EXERCISE MATERIAL:
========
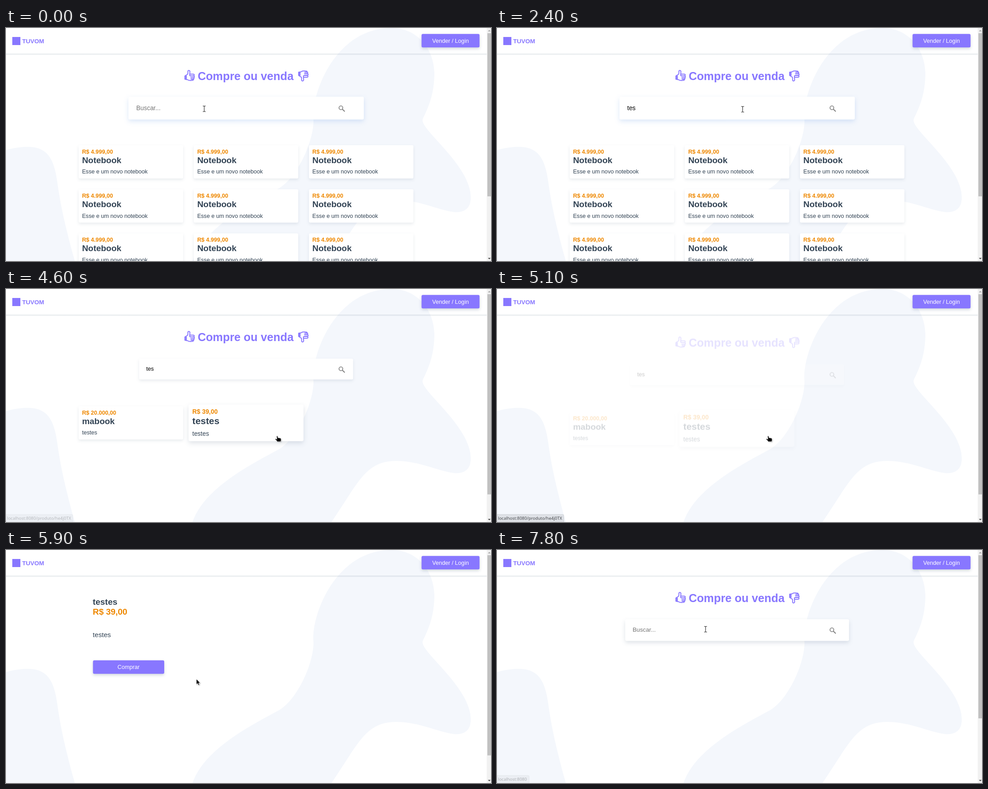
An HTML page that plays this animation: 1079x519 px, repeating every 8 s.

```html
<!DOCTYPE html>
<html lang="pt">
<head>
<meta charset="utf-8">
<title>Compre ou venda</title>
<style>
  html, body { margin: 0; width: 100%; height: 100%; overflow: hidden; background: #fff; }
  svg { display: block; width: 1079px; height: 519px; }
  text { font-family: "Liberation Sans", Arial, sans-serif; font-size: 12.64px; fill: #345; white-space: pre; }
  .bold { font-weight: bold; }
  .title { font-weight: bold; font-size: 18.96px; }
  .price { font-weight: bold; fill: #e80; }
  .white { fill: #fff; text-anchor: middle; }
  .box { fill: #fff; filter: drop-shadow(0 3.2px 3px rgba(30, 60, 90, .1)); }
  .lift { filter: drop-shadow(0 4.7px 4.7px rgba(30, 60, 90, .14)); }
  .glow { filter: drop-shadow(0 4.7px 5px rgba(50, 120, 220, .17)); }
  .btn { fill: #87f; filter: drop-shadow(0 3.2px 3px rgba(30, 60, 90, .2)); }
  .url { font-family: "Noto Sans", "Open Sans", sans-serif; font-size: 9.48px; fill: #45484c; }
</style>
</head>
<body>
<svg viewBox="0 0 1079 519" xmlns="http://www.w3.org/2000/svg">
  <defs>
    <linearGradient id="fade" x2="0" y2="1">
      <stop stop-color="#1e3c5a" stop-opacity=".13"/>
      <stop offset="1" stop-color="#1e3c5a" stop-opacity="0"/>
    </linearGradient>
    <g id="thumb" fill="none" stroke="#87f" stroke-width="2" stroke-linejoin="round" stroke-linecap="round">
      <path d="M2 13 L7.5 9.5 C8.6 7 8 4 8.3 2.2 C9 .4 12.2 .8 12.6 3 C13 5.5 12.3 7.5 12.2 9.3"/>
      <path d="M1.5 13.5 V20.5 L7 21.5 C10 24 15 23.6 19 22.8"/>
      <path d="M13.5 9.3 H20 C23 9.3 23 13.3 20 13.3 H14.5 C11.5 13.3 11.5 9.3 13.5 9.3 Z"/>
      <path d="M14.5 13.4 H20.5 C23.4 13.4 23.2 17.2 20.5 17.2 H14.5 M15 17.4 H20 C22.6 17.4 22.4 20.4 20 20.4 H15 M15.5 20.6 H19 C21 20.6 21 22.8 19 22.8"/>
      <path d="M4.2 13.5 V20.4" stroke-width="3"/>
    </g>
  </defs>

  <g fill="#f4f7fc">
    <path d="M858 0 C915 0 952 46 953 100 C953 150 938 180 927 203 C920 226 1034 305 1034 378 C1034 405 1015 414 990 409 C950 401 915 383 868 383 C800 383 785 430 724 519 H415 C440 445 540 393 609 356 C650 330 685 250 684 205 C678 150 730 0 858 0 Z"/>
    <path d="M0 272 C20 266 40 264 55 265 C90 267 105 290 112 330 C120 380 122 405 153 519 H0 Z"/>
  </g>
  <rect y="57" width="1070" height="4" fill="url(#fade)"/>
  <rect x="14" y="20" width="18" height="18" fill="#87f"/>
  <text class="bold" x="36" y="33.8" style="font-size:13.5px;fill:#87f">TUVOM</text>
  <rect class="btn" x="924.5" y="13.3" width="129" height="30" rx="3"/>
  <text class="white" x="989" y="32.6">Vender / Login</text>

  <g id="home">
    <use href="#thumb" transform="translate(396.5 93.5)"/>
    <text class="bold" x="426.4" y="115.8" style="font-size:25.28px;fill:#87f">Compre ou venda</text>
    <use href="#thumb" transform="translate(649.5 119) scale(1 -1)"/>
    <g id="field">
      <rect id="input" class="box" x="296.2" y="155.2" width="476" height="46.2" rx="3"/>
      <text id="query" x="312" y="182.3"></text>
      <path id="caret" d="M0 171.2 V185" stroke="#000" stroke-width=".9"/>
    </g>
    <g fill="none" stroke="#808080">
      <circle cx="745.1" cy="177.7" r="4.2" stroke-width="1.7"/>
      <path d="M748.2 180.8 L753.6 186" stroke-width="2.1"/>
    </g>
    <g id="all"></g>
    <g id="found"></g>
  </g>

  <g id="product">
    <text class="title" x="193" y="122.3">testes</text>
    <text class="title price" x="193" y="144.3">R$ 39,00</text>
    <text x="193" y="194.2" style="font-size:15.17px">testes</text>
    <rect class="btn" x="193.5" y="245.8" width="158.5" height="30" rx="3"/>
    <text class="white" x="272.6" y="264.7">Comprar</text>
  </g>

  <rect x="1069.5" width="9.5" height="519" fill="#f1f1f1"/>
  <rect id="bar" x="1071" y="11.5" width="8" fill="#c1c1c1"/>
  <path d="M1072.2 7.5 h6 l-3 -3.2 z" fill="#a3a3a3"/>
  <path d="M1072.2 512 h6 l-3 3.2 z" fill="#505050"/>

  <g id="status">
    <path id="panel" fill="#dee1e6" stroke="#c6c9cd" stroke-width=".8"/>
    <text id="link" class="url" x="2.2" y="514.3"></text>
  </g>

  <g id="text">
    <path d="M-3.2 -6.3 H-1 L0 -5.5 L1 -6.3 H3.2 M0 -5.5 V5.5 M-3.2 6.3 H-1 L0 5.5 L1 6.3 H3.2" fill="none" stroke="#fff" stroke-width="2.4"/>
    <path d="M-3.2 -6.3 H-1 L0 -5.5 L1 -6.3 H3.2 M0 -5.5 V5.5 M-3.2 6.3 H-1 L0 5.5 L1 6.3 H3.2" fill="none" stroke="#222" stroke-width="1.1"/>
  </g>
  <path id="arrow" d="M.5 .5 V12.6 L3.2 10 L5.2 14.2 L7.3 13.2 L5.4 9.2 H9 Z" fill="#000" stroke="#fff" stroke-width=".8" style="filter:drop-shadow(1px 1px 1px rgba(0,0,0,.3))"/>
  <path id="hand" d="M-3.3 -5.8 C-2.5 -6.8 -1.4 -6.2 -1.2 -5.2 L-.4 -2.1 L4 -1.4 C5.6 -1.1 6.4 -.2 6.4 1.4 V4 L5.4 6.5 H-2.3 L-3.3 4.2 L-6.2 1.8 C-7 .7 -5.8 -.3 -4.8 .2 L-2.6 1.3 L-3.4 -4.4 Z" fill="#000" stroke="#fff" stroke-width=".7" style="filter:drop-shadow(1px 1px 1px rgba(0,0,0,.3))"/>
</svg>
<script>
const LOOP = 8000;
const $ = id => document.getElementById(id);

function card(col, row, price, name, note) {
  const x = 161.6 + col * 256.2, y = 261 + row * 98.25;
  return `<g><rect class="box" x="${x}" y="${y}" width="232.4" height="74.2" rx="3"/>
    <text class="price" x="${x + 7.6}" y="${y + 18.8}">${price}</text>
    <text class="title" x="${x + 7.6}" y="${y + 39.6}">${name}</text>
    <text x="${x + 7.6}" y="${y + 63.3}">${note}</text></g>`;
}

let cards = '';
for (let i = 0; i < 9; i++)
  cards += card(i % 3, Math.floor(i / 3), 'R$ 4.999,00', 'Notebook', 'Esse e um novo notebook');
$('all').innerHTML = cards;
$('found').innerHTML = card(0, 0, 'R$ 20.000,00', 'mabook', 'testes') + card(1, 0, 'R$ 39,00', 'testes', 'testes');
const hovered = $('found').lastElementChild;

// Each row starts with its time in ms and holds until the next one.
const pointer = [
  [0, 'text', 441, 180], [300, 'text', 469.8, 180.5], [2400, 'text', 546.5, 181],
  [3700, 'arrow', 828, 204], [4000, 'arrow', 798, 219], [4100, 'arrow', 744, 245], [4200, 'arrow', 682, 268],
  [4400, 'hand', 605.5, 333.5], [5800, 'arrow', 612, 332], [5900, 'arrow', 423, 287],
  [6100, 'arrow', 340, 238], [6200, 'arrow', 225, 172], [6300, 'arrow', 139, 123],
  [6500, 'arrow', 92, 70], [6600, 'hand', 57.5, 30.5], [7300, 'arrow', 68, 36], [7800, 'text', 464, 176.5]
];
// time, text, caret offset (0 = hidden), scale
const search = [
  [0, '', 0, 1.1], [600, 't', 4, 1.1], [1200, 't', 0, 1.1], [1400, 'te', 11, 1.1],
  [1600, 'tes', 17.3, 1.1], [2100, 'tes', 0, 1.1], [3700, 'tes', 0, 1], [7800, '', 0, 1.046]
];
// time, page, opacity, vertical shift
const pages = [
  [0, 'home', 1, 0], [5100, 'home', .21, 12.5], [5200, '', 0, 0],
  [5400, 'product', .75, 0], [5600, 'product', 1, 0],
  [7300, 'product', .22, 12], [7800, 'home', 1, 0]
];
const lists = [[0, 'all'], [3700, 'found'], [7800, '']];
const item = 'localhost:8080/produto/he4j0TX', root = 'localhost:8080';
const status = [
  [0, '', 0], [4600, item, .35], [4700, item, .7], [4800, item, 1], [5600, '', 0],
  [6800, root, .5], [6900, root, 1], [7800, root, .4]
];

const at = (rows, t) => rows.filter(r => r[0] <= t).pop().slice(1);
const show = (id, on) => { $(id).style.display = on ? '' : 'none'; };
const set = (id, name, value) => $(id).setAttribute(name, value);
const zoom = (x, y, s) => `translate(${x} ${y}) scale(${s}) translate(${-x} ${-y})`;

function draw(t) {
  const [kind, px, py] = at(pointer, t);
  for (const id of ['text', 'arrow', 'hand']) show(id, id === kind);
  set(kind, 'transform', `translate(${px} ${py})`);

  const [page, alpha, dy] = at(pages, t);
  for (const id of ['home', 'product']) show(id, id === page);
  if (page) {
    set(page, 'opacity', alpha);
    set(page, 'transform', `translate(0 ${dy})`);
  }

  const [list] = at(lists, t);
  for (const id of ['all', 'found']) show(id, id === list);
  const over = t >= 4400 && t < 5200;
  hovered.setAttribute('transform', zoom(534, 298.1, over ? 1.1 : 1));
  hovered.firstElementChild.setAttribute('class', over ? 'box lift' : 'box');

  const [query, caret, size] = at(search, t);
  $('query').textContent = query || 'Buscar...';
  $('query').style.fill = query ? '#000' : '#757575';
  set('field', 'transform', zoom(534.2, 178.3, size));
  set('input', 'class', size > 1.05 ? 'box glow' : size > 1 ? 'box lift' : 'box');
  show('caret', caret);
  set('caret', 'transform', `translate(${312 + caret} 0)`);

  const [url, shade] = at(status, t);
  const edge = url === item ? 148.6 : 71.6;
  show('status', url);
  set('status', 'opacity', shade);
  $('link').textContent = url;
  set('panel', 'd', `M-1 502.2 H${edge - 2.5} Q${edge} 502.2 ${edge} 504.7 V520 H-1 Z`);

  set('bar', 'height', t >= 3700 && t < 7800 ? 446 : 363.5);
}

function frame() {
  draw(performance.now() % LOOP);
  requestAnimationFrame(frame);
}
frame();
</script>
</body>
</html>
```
========
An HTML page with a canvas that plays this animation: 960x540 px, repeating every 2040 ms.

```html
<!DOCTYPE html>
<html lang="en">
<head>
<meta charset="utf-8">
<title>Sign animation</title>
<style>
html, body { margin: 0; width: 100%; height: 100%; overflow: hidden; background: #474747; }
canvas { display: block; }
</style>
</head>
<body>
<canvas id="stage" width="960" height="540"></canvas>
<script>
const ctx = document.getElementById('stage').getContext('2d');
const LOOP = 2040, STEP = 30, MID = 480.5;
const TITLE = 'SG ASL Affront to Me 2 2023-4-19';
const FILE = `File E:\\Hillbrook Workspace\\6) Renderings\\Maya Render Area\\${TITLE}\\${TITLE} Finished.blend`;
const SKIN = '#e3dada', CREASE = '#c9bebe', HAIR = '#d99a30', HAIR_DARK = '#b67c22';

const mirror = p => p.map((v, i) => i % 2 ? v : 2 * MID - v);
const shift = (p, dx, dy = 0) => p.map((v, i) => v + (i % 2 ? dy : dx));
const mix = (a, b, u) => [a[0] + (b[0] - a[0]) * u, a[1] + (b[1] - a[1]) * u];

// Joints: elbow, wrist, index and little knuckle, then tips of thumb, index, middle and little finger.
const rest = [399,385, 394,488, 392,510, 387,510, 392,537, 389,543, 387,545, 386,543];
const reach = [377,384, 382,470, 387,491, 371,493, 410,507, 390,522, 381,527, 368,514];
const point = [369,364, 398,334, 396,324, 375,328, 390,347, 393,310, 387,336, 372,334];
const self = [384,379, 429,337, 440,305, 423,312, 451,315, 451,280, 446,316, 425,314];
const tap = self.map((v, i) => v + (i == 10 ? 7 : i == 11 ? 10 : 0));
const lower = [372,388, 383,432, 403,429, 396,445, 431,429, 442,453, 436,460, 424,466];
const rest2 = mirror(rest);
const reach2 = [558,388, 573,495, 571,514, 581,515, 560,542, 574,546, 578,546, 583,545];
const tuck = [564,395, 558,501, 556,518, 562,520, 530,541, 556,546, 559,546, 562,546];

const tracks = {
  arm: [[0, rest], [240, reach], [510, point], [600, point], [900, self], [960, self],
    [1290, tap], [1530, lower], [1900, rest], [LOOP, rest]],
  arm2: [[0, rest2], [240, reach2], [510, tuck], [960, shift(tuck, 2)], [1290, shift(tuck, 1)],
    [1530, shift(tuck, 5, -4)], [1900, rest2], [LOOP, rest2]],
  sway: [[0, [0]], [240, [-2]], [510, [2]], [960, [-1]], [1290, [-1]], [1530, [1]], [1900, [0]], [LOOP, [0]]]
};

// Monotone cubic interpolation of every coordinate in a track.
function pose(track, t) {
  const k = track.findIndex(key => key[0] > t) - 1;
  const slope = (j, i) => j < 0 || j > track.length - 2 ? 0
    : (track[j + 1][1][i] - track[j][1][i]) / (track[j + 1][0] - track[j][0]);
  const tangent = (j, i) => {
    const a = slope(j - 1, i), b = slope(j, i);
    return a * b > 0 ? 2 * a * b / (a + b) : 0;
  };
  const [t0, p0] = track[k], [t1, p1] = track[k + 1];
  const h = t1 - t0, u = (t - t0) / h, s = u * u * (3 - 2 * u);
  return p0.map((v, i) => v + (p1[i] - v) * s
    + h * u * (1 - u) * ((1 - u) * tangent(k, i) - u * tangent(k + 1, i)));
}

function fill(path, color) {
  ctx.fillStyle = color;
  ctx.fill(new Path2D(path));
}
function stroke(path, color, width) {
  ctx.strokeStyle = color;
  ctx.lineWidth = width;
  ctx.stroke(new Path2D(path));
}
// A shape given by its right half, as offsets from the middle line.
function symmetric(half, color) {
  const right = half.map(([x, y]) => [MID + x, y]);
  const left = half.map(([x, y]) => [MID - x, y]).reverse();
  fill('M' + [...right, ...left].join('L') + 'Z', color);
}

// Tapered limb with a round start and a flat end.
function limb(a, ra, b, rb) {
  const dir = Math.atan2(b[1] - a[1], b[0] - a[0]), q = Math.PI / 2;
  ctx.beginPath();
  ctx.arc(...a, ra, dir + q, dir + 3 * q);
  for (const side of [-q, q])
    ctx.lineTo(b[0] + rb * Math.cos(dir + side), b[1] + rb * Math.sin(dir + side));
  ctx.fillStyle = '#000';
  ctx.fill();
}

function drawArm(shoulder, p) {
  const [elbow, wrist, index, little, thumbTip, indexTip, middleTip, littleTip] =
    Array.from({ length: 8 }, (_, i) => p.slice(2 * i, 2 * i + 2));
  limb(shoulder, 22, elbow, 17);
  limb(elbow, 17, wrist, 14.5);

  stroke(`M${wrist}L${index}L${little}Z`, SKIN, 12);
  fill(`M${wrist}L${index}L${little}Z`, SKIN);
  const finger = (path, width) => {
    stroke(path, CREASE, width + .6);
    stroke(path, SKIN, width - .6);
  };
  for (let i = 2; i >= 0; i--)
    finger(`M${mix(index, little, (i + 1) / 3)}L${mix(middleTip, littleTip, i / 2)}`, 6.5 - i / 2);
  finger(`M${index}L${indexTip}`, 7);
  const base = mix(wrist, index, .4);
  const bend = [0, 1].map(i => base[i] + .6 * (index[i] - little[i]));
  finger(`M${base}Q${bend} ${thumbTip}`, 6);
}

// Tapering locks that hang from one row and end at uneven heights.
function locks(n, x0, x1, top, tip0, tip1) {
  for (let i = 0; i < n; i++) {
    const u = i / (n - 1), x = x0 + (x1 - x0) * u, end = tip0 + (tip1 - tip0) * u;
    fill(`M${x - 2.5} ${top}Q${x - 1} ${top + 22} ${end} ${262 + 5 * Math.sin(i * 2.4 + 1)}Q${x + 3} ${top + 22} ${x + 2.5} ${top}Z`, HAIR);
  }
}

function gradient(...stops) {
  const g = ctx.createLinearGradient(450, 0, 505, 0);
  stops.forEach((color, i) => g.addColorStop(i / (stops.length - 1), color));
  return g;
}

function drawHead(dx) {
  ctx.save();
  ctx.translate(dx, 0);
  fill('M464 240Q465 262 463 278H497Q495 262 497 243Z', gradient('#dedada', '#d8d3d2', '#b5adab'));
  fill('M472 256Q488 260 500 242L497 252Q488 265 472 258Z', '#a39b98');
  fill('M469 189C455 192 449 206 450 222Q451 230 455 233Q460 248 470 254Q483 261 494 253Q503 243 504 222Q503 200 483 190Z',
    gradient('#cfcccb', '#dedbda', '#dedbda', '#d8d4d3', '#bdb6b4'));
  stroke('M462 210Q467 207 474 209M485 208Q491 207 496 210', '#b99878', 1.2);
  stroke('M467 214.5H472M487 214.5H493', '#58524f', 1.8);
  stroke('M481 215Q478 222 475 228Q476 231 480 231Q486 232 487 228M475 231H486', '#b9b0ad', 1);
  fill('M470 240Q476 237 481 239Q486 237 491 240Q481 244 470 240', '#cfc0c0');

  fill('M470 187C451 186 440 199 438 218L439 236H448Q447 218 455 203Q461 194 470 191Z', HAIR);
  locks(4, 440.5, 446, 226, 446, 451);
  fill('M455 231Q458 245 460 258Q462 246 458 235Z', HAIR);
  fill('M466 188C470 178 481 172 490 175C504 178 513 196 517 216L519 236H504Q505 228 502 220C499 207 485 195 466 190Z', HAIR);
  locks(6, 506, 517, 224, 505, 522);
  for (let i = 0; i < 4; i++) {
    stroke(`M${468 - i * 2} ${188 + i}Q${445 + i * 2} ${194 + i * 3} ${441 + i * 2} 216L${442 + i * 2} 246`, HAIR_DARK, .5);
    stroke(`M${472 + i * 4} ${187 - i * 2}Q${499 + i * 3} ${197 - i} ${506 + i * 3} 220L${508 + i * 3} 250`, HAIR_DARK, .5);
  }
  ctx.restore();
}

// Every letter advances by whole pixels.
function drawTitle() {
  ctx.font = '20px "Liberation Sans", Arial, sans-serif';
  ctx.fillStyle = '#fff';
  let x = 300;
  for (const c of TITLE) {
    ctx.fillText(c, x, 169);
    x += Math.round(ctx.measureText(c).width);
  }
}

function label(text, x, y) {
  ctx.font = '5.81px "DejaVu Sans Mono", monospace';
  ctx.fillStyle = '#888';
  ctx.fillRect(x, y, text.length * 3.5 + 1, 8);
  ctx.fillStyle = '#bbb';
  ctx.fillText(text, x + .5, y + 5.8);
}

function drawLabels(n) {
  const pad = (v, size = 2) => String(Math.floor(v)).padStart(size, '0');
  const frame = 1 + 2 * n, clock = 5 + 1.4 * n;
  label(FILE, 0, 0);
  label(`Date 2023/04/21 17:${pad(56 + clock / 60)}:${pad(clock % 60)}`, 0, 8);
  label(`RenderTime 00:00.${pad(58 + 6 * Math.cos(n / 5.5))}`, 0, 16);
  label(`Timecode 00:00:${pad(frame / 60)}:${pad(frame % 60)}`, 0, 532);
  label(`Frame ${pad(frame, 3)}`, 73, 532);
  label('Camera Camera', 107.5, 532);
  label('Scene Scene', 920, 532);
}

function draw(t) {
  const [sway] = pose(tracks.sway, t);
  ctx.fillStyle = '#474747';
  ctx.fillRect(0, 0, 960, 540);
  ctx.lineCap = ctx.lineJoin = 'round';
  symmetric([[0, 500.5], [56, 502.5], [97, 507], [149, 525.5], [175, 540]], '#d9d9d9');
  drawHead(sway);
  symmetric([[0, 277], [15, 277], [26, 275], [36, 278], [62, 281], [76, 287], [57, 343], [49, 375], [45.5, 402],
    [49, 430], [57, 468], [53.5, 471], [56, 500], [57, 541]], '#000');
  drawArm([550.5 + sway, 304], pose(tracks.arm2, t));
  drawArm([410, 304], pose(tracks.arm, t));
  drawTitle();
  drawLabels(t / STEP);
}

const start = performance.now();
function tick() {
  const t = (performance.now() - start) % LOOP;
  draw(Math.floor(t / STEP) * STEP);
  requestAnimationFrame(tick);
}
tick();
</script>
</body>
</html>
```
========
EXERCISE BRIEF:
Scan the records above for the string "right", and copy every line where it turns up.

EXERCISE RESULT:
// A shape given by its right half, as offsets from the middle line.
  const right = half.map(([x, y]) => [MID + x, y]);
  fill('M' + [...right, ...left].join('L') + 'Z', color);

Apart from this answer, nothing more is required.